Energy and Carbon Dioxide

by Rob Peeler Mar 27, 2015

The present atmospheric concentration of CO2 is about 383 parts per million by volume. Imagine we took a box of air and divided it into one million equal parts, or pieces. We would find that CO2 only takes up 383 of those one million pieces. However, 200 years ago, CO2 would have filled only 283 of the one million pieces. By 2100, scientists expect that CO2 will take up 550 of the one million pieces. What is being replaced in this process of adding more CO2? Oxygen (O2), mainly. We breathe oxygen into our lungs, process it, and breathe out CO2. The green parts of plants (where there is chlorophyll) breathe in CO2 and breathe out oxygen: thus, the plants give animals oxygen, and the animals give the plants CO2.

Also, oxygen is used to burn things. In the process of burning, a chemical reaction takes place and the oxygen in the air combines with the carbon in the fuel (wood, gas, coal) to create CO2. It is this very process that gives us the heat that we use to produce other forms of energy. If you've ever started a campfire you know that to get it going you sometimes need to fan the small flames to get big flames. When you fan the fire and the flames get bigger, you are adding oxygen to the fire more quickly than if it just burned the oxygen in the air around it. In a simple way, this is why we breathe harder when we run fast for a long time.

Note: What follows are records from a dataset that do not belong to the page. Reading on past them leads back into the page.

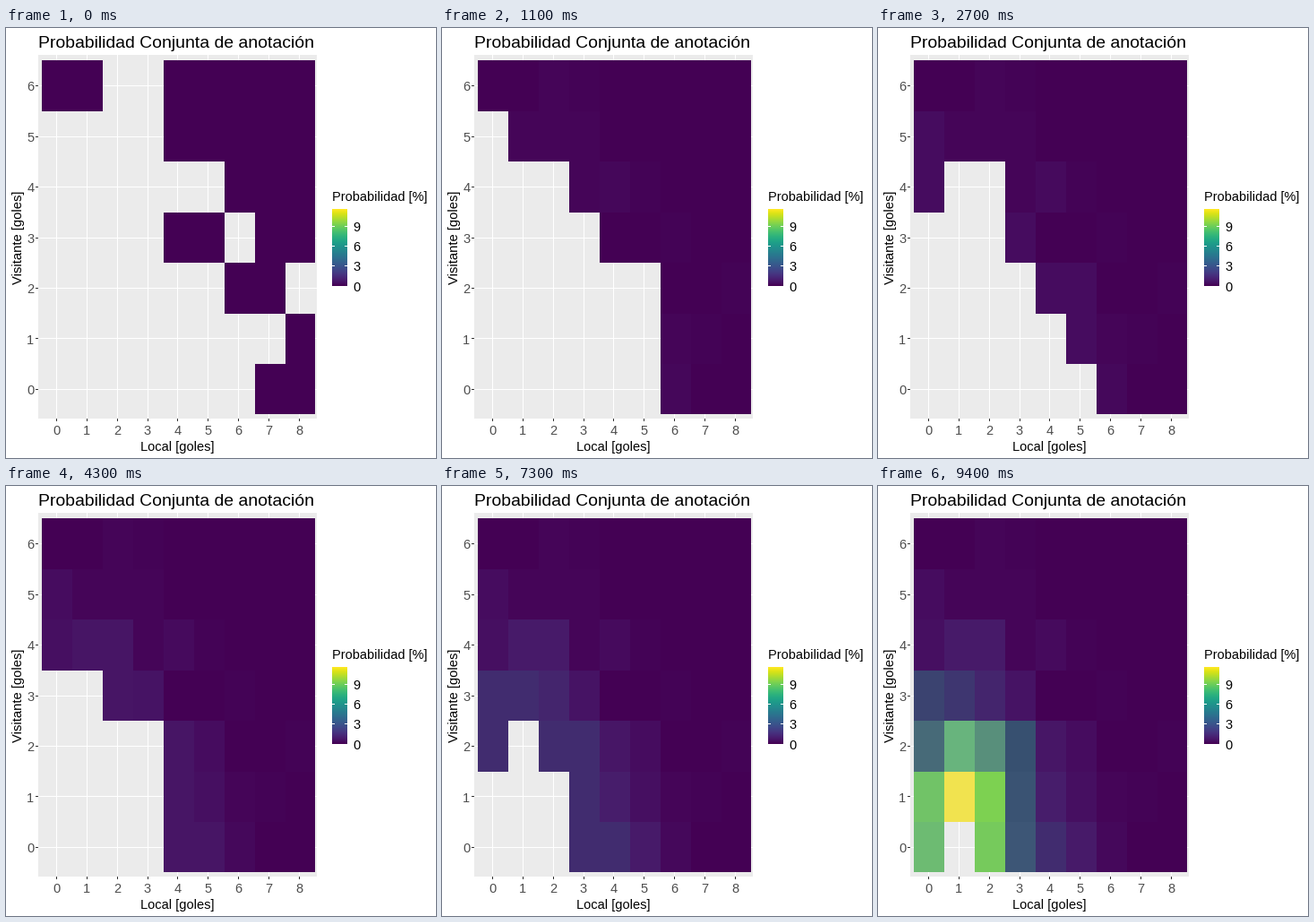
These frames come from a looping animation (480x480 px, 9700 ms). A matplotlib script:

```python
import numpy as np
import matplotlib.pyplot as plt
from matplotlib.animation import FuncAnimation
from matplotlib.colors import LinearSegmentedColormap
from matplotlib.patches import Rectangle

SIZE, DPI, STEP, LOOP = 480, 100, 100, 9700
COLS, ROWS = 9, 7

plt.rcParams["font.family"] = "Liberation Sans"
fig = plt.figure(figsize=(SIZE / DPI, SIZE / DPI), dpi=DPI, facecolor="white")
ax = fig.add_axes([0, 0, 1, 1])
ax.axis("off")

# Muted viridis over the tiles' rank, 0 (impossible) to 1 (likeliest drawn)
RAMP = LinearSegmentedColormap.from_list("tiles", [
    (0, "#440154"), (.2, "#460c5f"), (.4, "#471d6b"), (.5, "#403070"),
    (.6, "#375070"), (.7, "#3f5777"), (.8, "#68b47d"), (.96, "#7ad151"),
    (1, "#f1e34f")], N=1024)

# Scores as local-visitante digits, rarest first; ties share a group.
# Scores not listed never happened and are there from the start.
ORDER = ("36,54,63,82,71 26,15,25,35,34,61 60 44 05,52 04,51 33 42 14,24,50 "
         "41 23 40 13 03 32 31 30 02 22 12 00 01 20 21 11 10").split()
# The last group is due just as the loop closes, so it stays empty
GAPS = [100, 200] + [400] * 12 + [600] + [400] * 4 + [200, 400] + [300] * 4 + [600]
times = np.cumsum(GAPS)
TOP = len(ORDER) - 1

start = np.zeros((ROWS, COLS))
rank = np.zeros((ROWS, COLS))
for k, group in enumerate(ORDER):
    for score in group.split(","):
        x, y = map(int, score)
        start[ROWS - 1 - y, x] = times[k]
        rank[ROWS - 1 - y, x] = (k + 1) / TOP


def box(x, y, w, h, color, z=1):
    ax.add_patch(Rectangle((x, y), w, h, fc=color, lw=0,
                           antialiased=False, zorder=z))


def label(x, y, text, px=14.6, color="black", **kw):
    ax.text(x, y, text, fontsize=px * 72 / DPI, color=color,
            va="baseline", **kw)


# Panel, grid, ticks
box(36, 30, 311, 406, "#ebebeb")
for i in range(COLS):
    cx = 56.4 + 33.87 * i
    box(int(cx), 30, 1, 406, "white", 2)
    box(int(cx), 436, 1, 3, "#333333", 2)
    label(cx, 454, str(i), color="#4d4d4d", ha="center")
for i in range(ROWS):
    cy = 403.4 - 56.45 * i
    box(36, int(cy), 311, 1, "white", 2)
    box(33, int(cy), 3, 1, "#333333", 2)
    label(31.5, cy + 5.6, str(i), color="#4d4d4d", ha="right")

label(36, 21.5, "Probabilidad Conjunta de anotación", 19.35)
label(191.3, 472, "Local [goles]", ha="center")
label(18, 233.5, "Visitante [goles]", 14.8, rotation=90,
      rotation_mode="anchor", ha="center")

# Colour key
label(364, 193, "Probabilidad [%]", 14.5)
ax.imshow(np.linspace(1, 0, 86)[:, None], cmap="viridis", aspect="auto",
          extent=(364, 381, 288, 202), interpolation="nearest", zorder=1)
for i in range(4):
    ky = 288 - 22.3 * i
    if i:
        for kx in (364, 378):
            box(kx, int(ky), 3, 1, "white", 2)
    label(387.5, ky + 5.6, str(3 * i))

x_edges = np.round(40.1 + 33.93 * np.arange(COLS + 1))
y_edges = np.round(36.3 + 56.45 * np.arange(ROWS + 1))
tiles = ax.pcolormesh(x_edges, y_edges, rank, cmap=RAMP, vmin=0, vmax=1,
                      antialiased=False, linewidth=0, zorder=3)
ax.set_xlim(0, SIZE)
ax.set_ylim(SIZE, 0)


def draw(frame):
    now = frame * STEP
    # Tiles stay dim until the first green ones arrive
    newest = np.count_nonzero(times <= now) / TOP
    cap = newest if newest >= .8 else .63 * newest
    tiles.set_array(np.ma.masked_where(start > now, np.minimum(rank, cap)))
    return [tiles]


anim = FuncAnimation(fig, draw, frames=LOOP // STEP, interval=STEP,
                     repeat=True, repeat_delay=0)
plt.show()
```
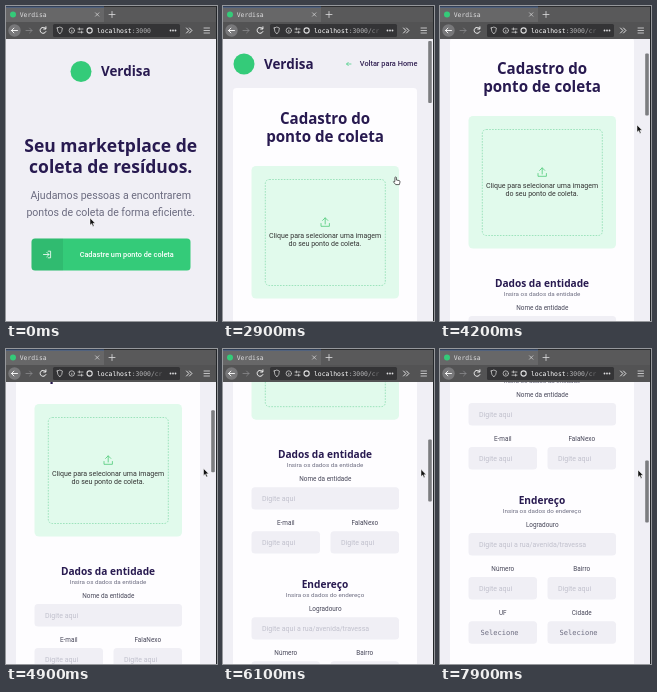
An HTML page that plays this animation: 211 px wide and 315 px high, repeating every 8000 ms.

```html
<!DOCTYPE html>
<html lang="pt">
<head>
<meta charset="utf-8">
<title>Verdisa</title>
<style>
  html, body { margin: 0; width: 100%; height: 100%; overflow: hidden; background: #232629; }
  svg { display: block; width: 211px; height: 315px; }
  text { font-family: Roboto, sans-serif; }
  .title { font-family: "Noto Sans", sans-serif; font-weight: 700; fill: #281a50; }
  .mono { font-family: "DejaVu Sans Mono", monospace; }
  .line { fill: none; stroke-linecap: round; stroke-linejoin: round; }
</style>
</head>
<body>
<svg viewBox="0 0 211 315">
  <defs>
    <clipPath id="view"><rect y="33" width="210" height="282"/></clipPath>
    <linearGradient id="fade">
      <stop offset="0" stop-color="#343436" stop-opacity="0"/>
      <stop offset="1" stop-color="#343436"/>
    </linearGradient>
  </defs>
  <g clip-path="url(#view)">
    <rect y="33" width="210" height="282" fill="#f0eff5"/>
    <g id="home"></g>
    <g id="form"></g>
    <rect id="thumb" x="205.2" width="3.6" height="62" rx="1" fill="#7c7d80"/>
  </g>
  <g id="chrome"></g>
  <path id="arrow" d="M0 0V7.2L1.7 5.7L2.9 8.5L4.1 8L2.9 5.3H5.2Z" fill="#111" stroke="#fff" stroke-width=".5"/>
  <path id="hand" d="M-1.6 -2.6Q-.8 -3.4 -.1 -2.6V0L2.8 .6Q3.7 .9 3.5 2L2.9 4.6H-.8L-3.1 1.8Q-2.9 .9 -1.6 1.5Z" fill="#fff" stroke="#222" stroke-width=".7"/>
</svg>
<script>
const $ = id => document.getElementById(id);
const BRAND = 'Verdisa', GREEN = '#34cb79', GREY = '#6c6c80', INK = '#48485a';

const rect = (x, y, w, h, fill, rx = 0, more = '') =>
  `<rect x="${x}" y="${y}" width="${w}" height="${h}" rx="${rx}" fill="${fill}" ${more}/>`;
const line = (d, color, width = .8, more = '') =>
  `<path class="line" d="${d}" stroke="${color}" stroke-width="${width}" ${more}/>`;
const dot = (x, y, r, fill) => `<circle cx="${x}" cy="${y}" r="${r}" fill="${fill}"/>`;
const text = (s, x, y, size, fill = INK, more = '') =>
  `<text x="${x}" y="${y}" font-size="${size}" fill="${fill}" ${more}>${s}</text>`;
const mid = (s, x, y, size, fill, more = '') =>
  text(s, x, y, size, fill, 'text-anchor="middle" ' + more);
const title = (s, x, y, size) => mid(s, x, y, size, '', 'class="title"');
const logo = (x, y) => dot(x, y, 10.5, GREEN) +
  text(BRAND, x + 20, y + 4.8, 13.4, '', 'class="title"');

$('home').innerHTML =
  logo(75, 65.5) +
  title('Seu marketplace de', 104.7, 146.3, 17.5) +
  title('coleta de resíduos.', 104.7, 167.3, 17.5) +
  mid('Ajudamos pessoas a encontrarem', 104.7, 193, 10.55, GREY) +
  mid('pontos de coleta de forma eficiente.', 104.7, 210, 10.55, GREY) +
  rect(25.5, 232.5, 159, 32, GREEN, 3.5, 'id="button"') +
  '<path d="M57 232.5H29Q25.5 232.5 25.5 236V261Q25.5 264.5 29 264.5H57Z" opacity=".08"/>' +
  line('M37.5 248.5h5.5m-2.2 -2.2l2.2 2.2l-2.2 2.2M42.2 245.2h2.4v6.6h-2.4', '#fff') +
  mid('Cadastre um ponto de coleta', 120.7, 251, 7.3, '#fff', 'font-weight="500"');

// One labelled field; a select shows its prompt in monospace.
function field(label, x, y, w, hint = 'Digite aqui', select = false) {
  return mid(label, x + w / 2, y - 6, 6.4) +
    rect(x, y, w, 22.4, '#f0eff5', 3.5) +
    (select ? text(hint, x + 12, y + 13.8, 7.04, GREY, 'class="mono"')
            : text(hint, x + 10.5, y + 13.6, 7.04, '#c1c1cd'));
}
const pair = (a, b, y, ...rest) => field(a, 28.5, y, 68.5, ...rest) + field(b, 107.5, y, 68.5, ...rest);
const section = (name, note, y) => title(name, 102, y, 10.15) + mid(note, 102, y + 9.2, 6.25, GREY);

$('form').innerHTML =
  logo(21, 58) +
  line('M128 58h-4.4m1.7 -1.7l-1.7 1.7l1.7 1.7', GREEN, .7) +
  text('Voltar para Home', 136.8, 60.3, 7.35, '#322153', 'font-weight="500"') +
  rect(10, 82, 184, 1200, '#fefdff', 3.5) +
  title('Cadastro do', 102, 117.6, 15.1) +
  title('ponto de coleta', 102, 136.2, 15.15) +
  rect(28.5, 160, 147.5, 132.5, '#e1faec', 4.5) +
  rect(42.3, 173.5, 120, 106, 'none', 4, 'stroke="#6fd49c" stroke-width=".6" stroke-dasharray="1.6 1.3"') +
  line('M102.2 218v-6m-2.6 2.4l2.6 -2.6l2.6 2.6M98 217.5v2.8h8.4v-2.8', '#4ecb79') +
  mid('Clique para selecionar uma imagem', 102, 231.5, 7.04, '#333') +
  mid('do seu ponto de coleta.', 102, 239.8, 7.04, '#333') +
  section('Dados da entidade', 'Insira os dados da entidade', 330.5) +
  field('Nome da entidade', 28.5, 360, 147.5) +
  pair('E-mail', 'FalaNexo', 404) +
  section('Endereço', 'Insira os dados do endereço', 460.5) +
  field('Logradouro', 28.5, 490, 147.5, 'Digite aqui a rua/avenida/travessa') +
  pair('Número', 'Bairro', 534) +
  pair('UF', 'Cidade', 578.3, 'Selecione', true);

const LIGHT = '#dededf';
$('chrome').innerHTML =
  rect(0, 0, 210, 17, '#59595a') + rect(0, 0, 98, 17, '#676768') +
  rect(0, 0, 210, 1, '#2b2c2e') + rect(0, .6, 98, .9, '#3d5f93') +
  rect(0, 16, 210, 17, '#535354') +
  dot(7, 8.5, 3, GREEN) +
  text(BRAND, 13.7, 10.8, 6.4, LIGHT, 'class="mono"') +
  line('M89.5 6.8l3.4 3.4m0 -3.4l-3.4 3.4', LIGHT, .7) +
  line('M106 5.5v6m-3 -3h6', LIGHT) +
  dot(8.5, 24.5, 6.2, '#78787a') +
  line('M11.5 24.5h-6m2.4 -2.4l-2.4 2.4l2.4 2.4', '#fff', .9) +
  line('M20 24.5h6m-2.4 -2.4l2.4 2.4l-2.4 2.4', '#8a8a8c') +
  line('M39.6 22.6a3 3 0 1 0 .3 3M39.9 20.8v2.2h-2.2', '#f2f2f2', 1) +
  rect(47, 18, 127, 13, '#343436', 1.5) +
  line('M51.2 22l2.6 -1l2.6 1q0 4 -2.6 6q-2.6 -2 -2.6 -6Z', LIGHT, .7) +
  line('M68.5 24.5a2.7 2.7 0 1 0 -5.4 0a2.7 2.7 0 1 0 5.4 0M65.8 24.2v1.5', LIGHT, .7) +
  line('M72 23h5m-5 3.2h5m-3.6 -4.3v2m2.2 1.2v2', LIGHT, .7) +
  line('M86.2 24.5a2.6 2.6 0 1 0 -5.2 0a2.6 2.6 0 1 0 5.2 0', LIGHT, 1.1) +
  text('localhost<tspan fill="#b4b4b6">:3000</tspan><tspan id="path" fill="#b4b4b6">/cr</tspan>',
    91, 27, 6.4, '#fff', 'class="mono"') +
  rect(145, 19, 16, 11, 'url(#fade)') +
  [164.5, 167, 169.5].map(x => dot(x, 24.5, .9, LIGHT)).join('') +
  line('M180.5 22l2.4 2.5l-2.4 2.5m3 -5l2.4 2.5l-2.4 2.5', '#f2f2f2', .9) +
  line('M198 22h5.5m-5.5 2.5h5.5m-5.5 2.5h5.5', LIGHT);

// Tracks: time in ms followed by values.
const POINTER = [
  [0, 84, 212], [200, 96, 242], [400, 150, 260], [550, 198, 225], [720, 190, 64], [900, 150, 94],
  [1100, 196, 110], [1350, 200, 170], [1600, 130, 214], [1800, 92, 217], [1900, 81, 223],
  [2200, 104, 244], [2500, 130, 246], [2700, 156, 215], [2900, 173.5, 174], [3100, 199, 58],
  [3300, 197, 119], [4200, 197, 119], [5600, 198, 120], [7000, 198, 121], [8000, 198, 121]
];
const SCROLL = [
  [0, 0], [3500, 0], [4200, 50], [4400, 62], [4500, 62], [5300, 148], [5500, 148], [5600, 151],
  [6200, 236], [6500, 236], [7000, 271], [7400, 302], [7700, 302], [7900, 306], [8000, 306]
];
const NAVIGATE = 2500;

function at(track, t) {
  const i = track.findIndex(k => k[0] > t);
  const a = track[i - 1], b = track[i], p = (t - a[0]) / (b[0] - a[0]);
  return a.slice(1).map((v, j) => v + (b[j + 1] - v) * p);
}
const show = (id, on) => $(id).style.display = on ? '' : 'none';

function draw(now) {
  const t = Math.floor(now % 8000 / 100) * 100;
  const [x, y] = at(POINTER, t), [scroll] = at(SCROLL, t);
  const form = t >= NAVIGATE;
  const overButton = !form && x > 25 && x < 185 && y > 232 && y < 265;
  const overDrop = form && x > 28 && x < 176 && y > 160 && y < 293;
  const pointing = overButton || overDrop;

  show('home', !form);
  for (const id of ['form', 'path', 'thumb']) show(id, form);
  show('arrow', !pointing);
  show('hand', pointing);
  $('button').setAttribute('fill', overButton ? '#2fb86e' : GREEN);
  $('form').setAttribute('transform', `translate(0 ${-scroll})`);
  $('thumb').setAttribute('y', 35 + scroll / 4);
  $(pointing ? 'hand' : 'arrow').setAttribute('transform', `translate(${x} ${y})`);
  requestAnimationFrame(draw);
}
draw(0);
</script>
</body>
</html>
```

So, where did all of the extra CO2 come from? Well, first from burning a lot of trees. Trees contain a huge amount of carbon, which is why trees form such a good fuel when heated and combined with oxygen in the air. Since 1850, however, humans have happened upon other things that work even better than wood. Gasoline, natural gas, and coal also contain a lot of carbon, and in a form that mixes very easily with oxygen, and thus generates lots of energy. This same energy is used to cook our food and move the wheels on our cars, and since about 1950, to create fertilizers for our crops. All of these processes use oxygen and release CO2.

It has only been since about 1950 that we've seen significant increases in burning gasoline, coal, and natural gas. Unlike wood, however, the carbon contained in these fuels was once deep below ground. We pulled the carbon out of the ground in the form of these fuels, combined it with oxygen, and released it into our air as CO2. The more we burn, the more we put up into our atmosphere.

For more information on energy and carbon dioxide: